A dream of skin; a flesh collusion

A glitch in the code;

a Mobius node

Window pane

To a fractured brain

Let me fly

On death's head moth wings

Let me pull the strings

Looking to find

A way out of my mind'


Heady stuff, and the sort of thing that encourages repeated listening and provides a doorway into a deeper appreciation of the music itself.

Second track Bleary-Eyed People opens with a pastoral sounding strummed acoustic guitar, supported by dreamy flute. Then enters a treated vocal that creates a strange, otherworldly vibe of bizarre beings literally crawling out of the woodwork. A stunning change into some heavy, crunched out riffage, yanks things in a different direction, before returning to a second verse of the opening theme. From there, it's a rollercoaster ride of riffs and changes, punctuated by a story of a seeming nightmarish reality, until returning to the opening riff, and a pledge to a battle for survival.

Desolation Dreams, one of the shorter tracks, is a well-crafted, spirited number, enhanced by flute and cello, and lots of tasty harmonics on the guitar. The lyrics have a plaintive quality to them, and seem to evoke a tale of trying to find one's home and place in a troubled universe.

And then...it happened! The epic centerpiece of the album, Hidden in the Light. Clocking in at just over 20 minutes, this is a winding, twisting, serpentine journey with layer piled upon layer, of musical exploration and aural goodness. Exotic riffs flow, Roey Ben-Yoseph delivers some earnest vocals, and keyboards make their first welcome appearance, all contributing to the majestic, at times demented, grandeur of this track.



Another noteworthy facet of this album, is the expert sonic sculpting provided by band members Andy Tillotson and Luis Nasser. Like two kids in a science lab (which, as adult scientists, they basically are), extreme thought and care has been lavished on the arrangements and sound design of the music.

At about seven minutes into Hidden in the Light, this is brought to the forefront. A tour-de-force instrumental section that is best described as a sonic maelstrom of dizzying proportions, featuring all sorts of odd, menacing sounds swirling all around, darting from side-to-side, mixed together in a brain-melting stew of seismic proportions. A great disc to listen to with headphones on, indeed.

After all that chaos, we slip into another lyrically intriguing shorter song, under the aptly named title, Losing My Insanity. Some expressive Roey vocals, and some choice, quick solos by (flautist/keyboardist) Steve Royce on flute and (guitarist/keyboardist) Rich Poston on organ, further showcase the diversity this line-up brings to the dance. Tasty.

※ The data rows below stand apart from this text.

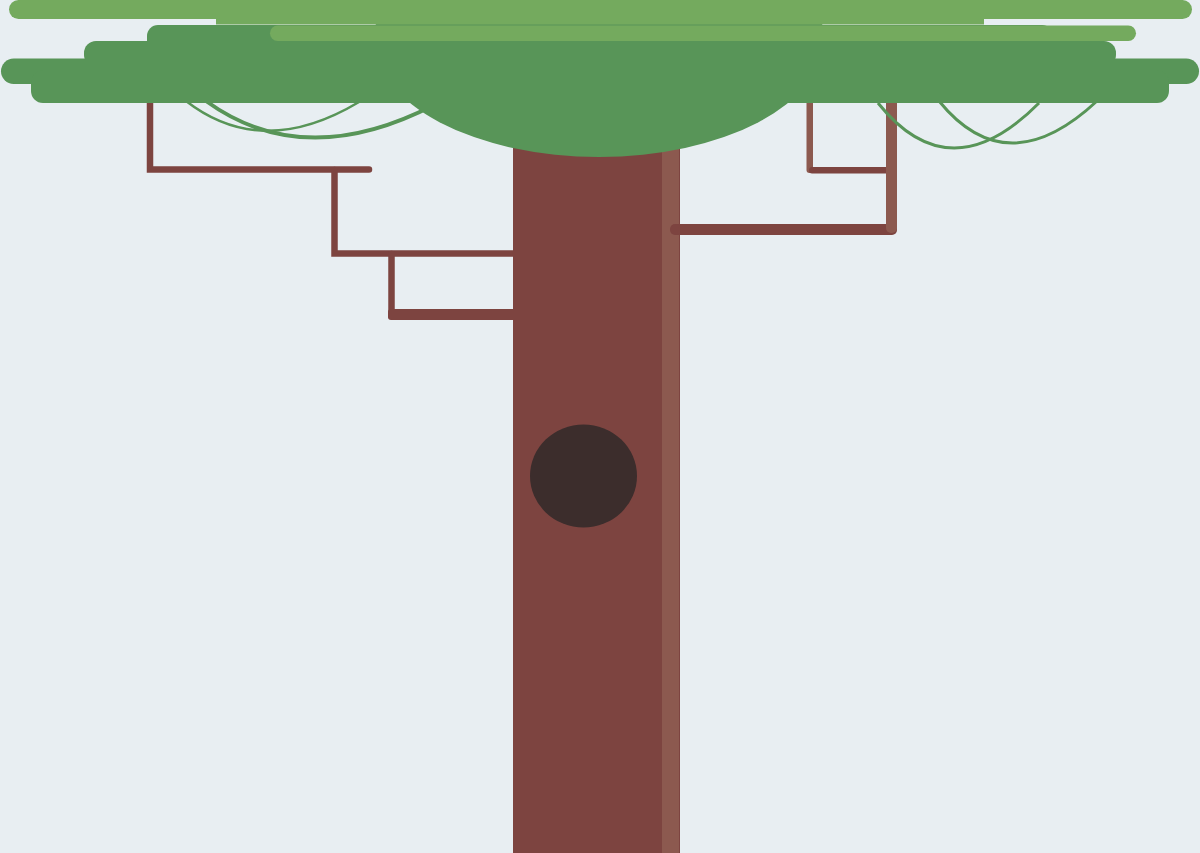
<!DOCTYPE html>
<html lang="en">
<head>
<meta charset="utf-8">
<title>Tree</title>
<style>
:root {
  --sky: #e8eef2;
  --bark: #7d4440;
  --bark-light: #8c594f;
  --hollow: #3c2d2c;
  --leaf: #589558;
  --leaf-light: #74aa5e;
}
html, body { margin: 0; height: 100%; overflow: hidden; background: var(--sky); }
.tree { display: block; width: 1200px; height: 853px; }
.sky { fill: var(--sky); }
.bark { fill: var(--bark); }
.bark-light { fill: var(--bark-light); }
.hollow { fill: var(--hollow); }
.leaf { fill: var(--leaf); }
.leaf-light { fill: var(--leaf-light); }
.branches { fill: none; stroke: var(--bark); stroke-width: 6.5; stroke-linecap: round; }
.branches .thick { stroke-width: 11; }
.branches .lit { stroke: var(--bark-light); }
.vines { fill: none; stroke: var(--leaf); stroke-width: 3; }
</style>
</head>
<body>
<svg class="tree" viewBox="0 0 1200 853" role="img" aria-label="Tree with a broad flat canopy, angular branches and a round hollow">
  <rect class="sky" width="1200" height="853"/>

  <g class="branches">
    <path d="M150 90V169.5H369"/>
    <path d="M334.5 170V253.5H520"/>
    <path d="M391.5 254V316"/>
  </g>
  <rect class="bark" x="388" y="309" width="140" height="11" rx="3"/>

  <g class="trunk">
    <rect class="bark" x="513" y="90" width="167" height="763"/>
    <rect class="bark-light" x="662" y="90" width="17" height="763"/>
    <ellipse class="hollow" cx="583.5" cy="476" rx="53.5" ry="51.5"/>
  </g>

  <g class="right-branches">
    <rect class="bark" x="670" y="224" width="227" height="11" rx="5"/>
    <rect class="bark-light" x="806.5" y="90" width="6.5" height="83" rx="3"/>
    <rect class="bark" x="809" y="167" width="82" height="6.5" rx="3"/>
    <rect class="bark-light" x="886" y="90" width="11" height="143" rx="5"/>
  </g>

  <g class="vines">
    <path stroke-width="2.5" d="M186 101Q262 160 359 102"/>
    <path style="stroke-width:4" d="M206 101Q304 172 434 105"/>
    <path d="M878 103Q950 193 1039 103"/>
    <path d="M939 101Q1007 185 1097 101"/>
  </g>

  <g class="canopy">
    <ellipse class="leaf" cx="599" cy="39" rx="225" ry="118"/>
    <rect class="leaf" x="147" y="25" width="906" height="30" rx="11"/>
    <rect class="leaf" x="84" y="41" width="1032" height="26" rx="12"/>
    <rect class="leaf" x="1" y="58.5" width="1198" height="25.5" rx="12.7"/>
    <rect class="leaf" x="31" y="70" width="1138" height="33" rx="12"/>
    <rect class="leaf-light" x="9" y="0" width="1183" height="19" rx="9.5"/>
    <rect class="leaf-light" x="216" y="10" width="768" height="14.5"/>
    <rect class="leaf-light" x="270" y="25.5" width="866" height="15.5" rx="7.7"/>
  </g>
</svg>
</body>
</html>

The Last Menagerie is a heart-felt plea, about humankind's seeming relentless capacity for destruction of this, and by extension, any other planet's flora and fauna. Some wonderfully melancholic keyboard lines support the plight, followed by some blistering instrumental band interplay.

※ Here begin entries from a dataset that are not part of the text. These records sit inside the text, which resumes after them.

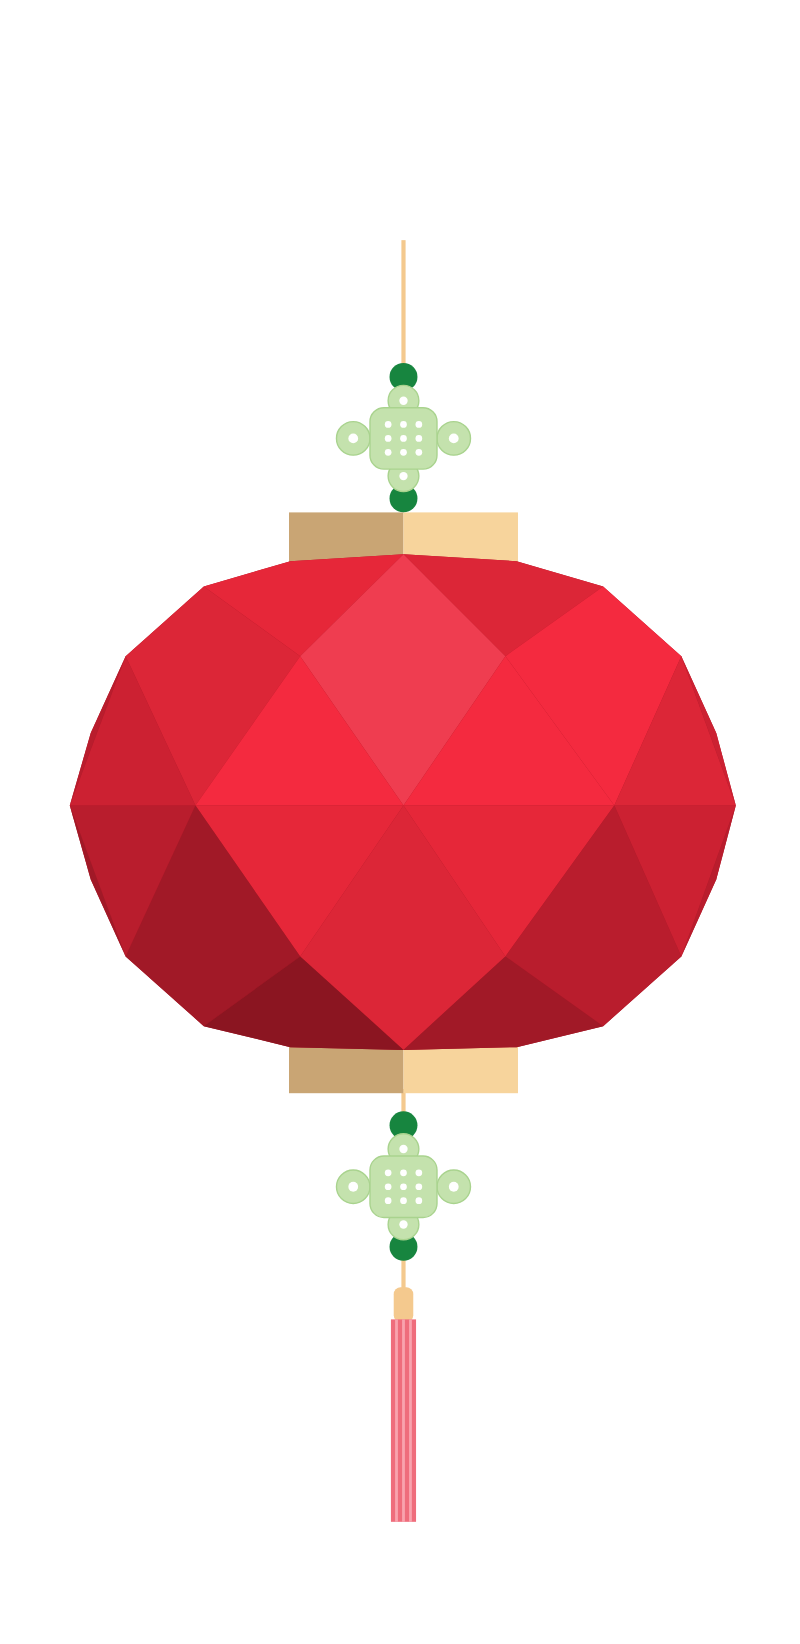
<!DOCTYPE html>
<html lang="en">
<head>
<meta charset="utf-8">
<title>Red Faceted Lantern</title>
<style>
  :root {
    --paper: #ffffff;
    --cord: #f4c98e;
    --cap-shade: #c9a574;
    --cap-light: #f7d49c;
    --bead: #17853f;
    --knot: #c4e2ad;
    --knot-edge: #a9d38e;
    --knot-dot: #ffffff;
    --tassel: #ef6d7c;
    --tassel-stripe: #f9a3ae;
    --red-base: #b01b2b;
    --red-1: #ef3d50;
    --red-2: #f42a3f;
    --red-3: #e62739;
    --red-4: #dc2637;
    --red-5: #cc2132;
    --red-6: #b91d2d;
    --red-7: #a11927;
    --red-8: #8b1521;
  }
  html, body {
    margin: 0;
    padding: 0;
    width: 800px;
    height: 1644px;
    overflow: hidden;
    background: var(--paper);
  }
  .lantern-art {
    display: block;
    width: 800px;
    height: 1644px;
  }
</style>
</head>
<body>
<svg class="lantern-art" viewBox="0 0 573 1177.5" width="800" height="1644" role="img" aria-label="Red faceted paper lantern with green knots and a pink tassel">
  <defs>
    <g id="bead">
      <circle r="10" fill="var(--bead)"/>
    </g>
    <g id="lucky-knot">
      <g fill="var(--knot)" stroke="var(--knot-edge)" stroke-width="1">
        <circle cx="-36" cy="0" r="12"/>
        <circle cx="36" cy="0" r="12"/>
        <circle cx="0" cy="-27" r="11"/>
        <circle cx="0" cy="27" r="11"/>
        <rect x="-24" y="-22" width="48" height="44" rx="10"/>
      </g>
      <g fill="var(--knot-dot)">
        <circle cx="-36" cy="0" r="3.5"/>
        <circle cx="36" cy="0" r="3.5"/>
        <circle cx="0" cy="-27" r="3"/>
        <circle cx="0" cy="27" r="3"/>
        <circle cx="-11" cy="-10" r="2.4"/>
        <circle cx="0" cy="-10" r="2.4"/>
        <circle cx="11" cy="-10" r="2.4"/>
        <circle cx="-11" cy="0" r="2.4"/>
        <circle cx="0" cy="0" r="2.4"/>
        <circle cx="11" cy="0" r="2.4"/>
        <circle cx="-11" cy="10" r="2.4"/>
        <circle cx="0" cy="10" r="2.4"/>
        <circle cx="11" cy="10" r="2.4"/>
      </g>
    </g>
    <g id="lantern-cap">
      <rect x="-82" y="0" width="82" height="43" fill="var(--cap-shade)"/>
      <rect x="0" y="0" width="82" height="43" fill="var(--cap-light)"/>
    </g>
  </defs>

  <g class="hanging-cord">
    <rect x="287.5" y="172" width="3" height="100" fill="var(--cord)"/>
    <rect x="287.5" y="780" width="3" height="145" fill="var(--cord)"/>
  </g>

  <g class="top-ornament">
    <use href="#bead" x="289" y="270"/>
    <use href="#bead" x="289" y="357"/>
    <use href="#lucky-knot" x="289" y="314"/>
  </g>

  <g class="lantern-caps">
    <use href="#lantern-cap" x="289" y="367"/>
    <use href="#lantern-cap" x="289" y="740"/>
  </g>

  <g class="lantern-body">
    <polygon fill="var(--red-base)" points="289,397 370,402 432,420 488,470 513,525 527,577 513,630 488,685 432,735 370,750 289,752 208,750 146,735 90,685 65,630 50,577 65,525 90,470 146,420 208,402"/>
    <polygon fill="var(--red-4)" points="289,397 370,402 432,420 362,470"/>
    <polygon fill="var(--red-3)" points="289,397 208,402 146,420 215,470"/>
    <polygon fill="var(--red-2)" points="362,470 432,420 488,470 440,577"/>
    <polygon fill="var(--red-4)" points="215,470 146,420 90,470 140,577"/>
    <polygon fill="var(--red-1)" points="289,397 362,470 289,577 215,470"/>
    <polygon fill="var(--red-2)" points="215,470 289,577 140,577"/>
    <polygon fill="var(--red-2)" points="362,470 440,577 289,577"/>
    <polygon fill="var(--red-3)" points="140,577 289,577 215,685"/>
    <polygon fill="var(--red-3)" points="440,577 362,685 289,577"/>
    <polygon fill="var(--red-4)" points="289,577 362,685 289,752 215,685"/>
    <polygon fill="var(--red-5)" points="90,470 50,577 140,577"/>
    <polygon fill="var(--red-6)" points="50,577 90,685 140,577"/>
    <polygon fill="var(--red-4)" points="488,470 527,577 440,577"/>
    <polygon fill="var(--red-5)" points="527,577 488,685 440,577"/>
    <polygon fill="var(--red-7)" points="140,577 90,685 146,735 215,685"/>
    <polygon fill="var(--red-8)" points="215,685 146,735 208,750 289,752"/>
    <polygon fill="var(--red-6)" points="440,577 362,685 432,735 488,685"/>
    <polygon fill="var(--red-7)" points="362,685 289,752 370,750 432,735"/>
    <polygon fill="var(--red-6)" points="90,470 65,525 50,577"/>
    <polygon fill="var(--red-7)" points="50,577 65,630 90,685"/>
    <polygon fill="var(--red-5)" points="488,470 513,525 527,577"/>
    <polygon fill="var(--red-6)" points="527,577 513,630 488,685"/>
  </g>

  <g class="bottom-ornament">
    <use href="#bead" x="289" y="806"/>
    <use href="#bead" x="289" y="893"/>
    <use href="#lucky-knot" x="289" y="850"/>
  </g>

  <g class="tassel">
    <rect x="282" y="922" width="14" height="25" rx="5" fill="var(--cord)"/>
    <rect x="280" y="945" width="18" height="145" fill="var(--tassel)"/>
    <g fill="var(--tassel-stripe)">
      <rect x="283" y="945" width="2" height="145"/>
      <rect x="288" y="945" width="2" height="145"/>
      <rect x="293" y="945" width="2" height="145"/>
    </g>
  </g>
</svg>
</body>
</html>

The last three tracks couple together quite nicely to form a strong finish.

First up is Time is Running Out. Back in the day, this would be the 'single' from the album, and it features some absolutely beautiful guitar chords, ably supported by a stunning vocal melody. The impact is strong and immediate.

The Waves Will Devour the Sea, is a crazy, instrumental tour-de-force. Polyrhythms, insane drum patterns, turn-on-a-dime changes...it's all here. Andy Tillotson really brings it on this one, on both drums and guitar and Luis Nasser digs in hard on bass, with a plethora of Dark Glass insanity, at his fingertips.

Closer Apogee, an ethereal and poignant shorter number ties it all together nicely, even featuring an appearance by the Lorelei herself, Mara Kovacevic, thus completing this phase of the journey, begun on predecessor Beyond the Panopticon.

Final verdict? This is a rich and layered album. It's the kind of record that invites you to investigate and delve into it more deeply and it amply rewards repeated listens. Further exploration into the thoughtful lyrical content and the meticulous production, provides a gateway to a more intense and intimate listening experience still.


Sonus Umbra-A Sky Full of Ghosts is a wonderful way to musically cap off the otherwise, much-maligned and troubled year of 2020 and help point the way forward to more great music, and hopefully a better day-to-day world experience, for all of us, in 2021.

Neil Baxter Folkard